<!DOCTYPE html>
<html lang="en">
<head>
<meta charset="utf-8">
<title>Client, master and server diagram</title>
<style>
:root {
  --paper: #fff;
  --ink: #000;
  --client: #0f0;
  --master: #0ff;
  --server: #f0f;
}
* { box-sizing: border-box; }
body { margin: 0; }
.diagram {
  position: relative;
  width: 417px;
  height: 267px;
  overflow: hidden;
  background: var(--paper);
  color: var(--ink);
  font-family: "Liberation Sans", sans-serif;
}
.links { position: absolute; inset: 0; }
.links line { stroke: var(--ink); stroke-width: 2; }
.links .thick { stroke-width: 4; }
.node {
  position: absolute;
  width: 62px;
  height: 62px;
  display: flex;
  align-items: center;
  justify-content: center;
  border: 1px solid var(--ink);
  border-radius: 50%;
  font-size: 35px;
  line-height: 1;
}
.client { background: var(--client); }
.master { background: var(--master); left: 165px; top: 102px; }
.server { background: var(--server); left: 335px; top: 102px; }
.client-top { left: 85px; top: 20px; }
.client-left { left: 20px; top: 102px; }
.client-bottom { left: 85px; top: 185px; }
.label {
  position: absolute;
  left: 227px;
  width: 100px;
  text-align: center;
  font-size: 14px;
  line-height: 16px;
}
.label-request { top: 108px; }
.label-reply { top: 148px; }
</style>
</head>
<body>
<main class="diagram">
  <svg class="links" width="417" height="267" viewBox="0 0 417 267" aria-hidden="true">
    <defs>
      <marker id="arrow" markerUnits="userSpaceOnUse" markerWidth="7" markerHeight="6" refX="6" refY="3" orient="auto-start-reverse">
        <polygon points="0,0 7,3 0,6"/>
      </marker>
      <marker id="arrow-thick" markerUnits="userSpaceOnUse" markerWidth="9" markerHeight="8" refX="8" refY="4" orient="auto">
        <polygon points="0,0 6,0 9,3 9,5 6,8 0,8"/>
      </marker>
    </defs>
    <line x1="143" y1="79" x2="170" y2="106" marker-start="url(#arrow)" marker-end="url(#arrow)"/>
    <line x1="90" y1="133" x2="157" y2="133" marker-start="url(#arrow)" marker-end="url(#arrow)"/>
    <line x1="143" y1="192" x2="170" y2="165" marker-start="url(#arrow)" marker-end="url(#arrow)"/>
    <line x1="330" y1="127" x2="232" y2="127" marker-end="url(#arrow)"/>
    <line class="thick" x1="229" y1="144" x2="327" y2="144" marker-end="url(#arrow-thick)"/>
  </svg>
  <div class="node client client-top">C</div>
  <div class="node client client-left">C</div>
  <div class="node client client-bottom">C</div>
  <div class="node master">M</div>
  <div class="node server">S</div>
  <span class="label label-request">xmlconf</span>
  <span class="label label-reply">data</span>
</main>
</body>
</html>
***
▶ Work order: Restate the material above exactly, leaving nothing out.

▶ Solution:
<!DOCTYPE html>
<html lang="en">
<head>
<meta charset="utf-8">
<title>Client, master and server diagram</title>
<style>
:root {
  --paper: #fff;
  --ink: #000;
  --client: #0f0;
  --master: #0ff;
  --server: #f0f;
}
* { box-sizing: border-box; }
body { margin: 0; }
.diagram {
  position: relative;
  width: 417px;
  height: 267px;
  overflow: hidden;
  background: var(--paper);
  color: var(--ink);
  font-family: "Liberation Sans", sans-serif;
}
.links { position: absolute; inset: 0; }
.links line { stroke: var(--ink); stroke-width: 2; }
.links .thick { stroke-width: 4; }
.node {
  position: absolute;
  width: 62px;
  height: 62px;
  display: flex;
  align-items: center;
  justify-content: center;
  border: 1px solid var(--ink);
  border-radius: 50%;
  font-size: 35px;
  line-height: 1;
}
.client { background: var(--client); }
.master { background: var(--master); left: 165px; top: 102px; }
.server { background: var(--server); left: 335px; top: 102px; }
.client-top { left: 85px; top: 20px; }
.client-left { left: 20px; top: 102px; }
.client-bottom { left: 85px; top: 185px; }
.label {
  position: absolute;
  left: 227px;
  width: 100px;
  text-align: center;
  font-size: 14px;
  line-height: 16px;
}
.label-request { top: 108px; }
.label-reply { top: 148px; }
</style>
</head>
<body>
<main class="diagram">
  <svg class="links" width="417" height="267" viewBox="0 0 417 267" aria-hidden="true">
    <defs>
      <marker id="arrow" markerUnits="userSpaceOnUse" markerWidth="7" markerHeight="6" refX="6" refY="3" orient="auto-start-reverse">
        <polygon points="0,0 7,3 0,6"/>
      </marker>
      <marker id="arrow-thick" markerUnits="userSpaceOnUse" markerWidth="9" markerHeight="8" refX="8" refY="4" orient="auto">
        <polygon points="0,0 6,0 9,3 9,5 6,8 0,8"/>
      </marker>
    </defs>
    <line x1="143" y1="79" x2="170" y2="106" marker-start="url(#arrow)" marker-end="url(#arrow)"/>
    <line x1="90" y1="133" x2="157" y2="133" marker-start="url(#arrow)" marker-end="url(#arrow)"/>
    <line x1="143" y1="192" x2="170" y2="165" marker-start="url(#arrow)" marker-end="url(#arrow)"/>
    <line x1="330" y1="127" x2="232" y2="127" marker-end="url(#arrow)"/>
    <line class="thick" x1="229" y1="144" x2="327" y2="144" marker-end="url(#arrow-thick)"/>
  </svg>
  <div class="node client client-top">C</div>
  <div class="node client client-left">C</div>
  <div class="node client client-bottom">C</div>
  <div class="node master">M</div>
  <div class="node server">S</div>
  <span class="label label-request">xmlconf</span>
  <span class="label label-reply">data</span>
</main>
</body>
</html>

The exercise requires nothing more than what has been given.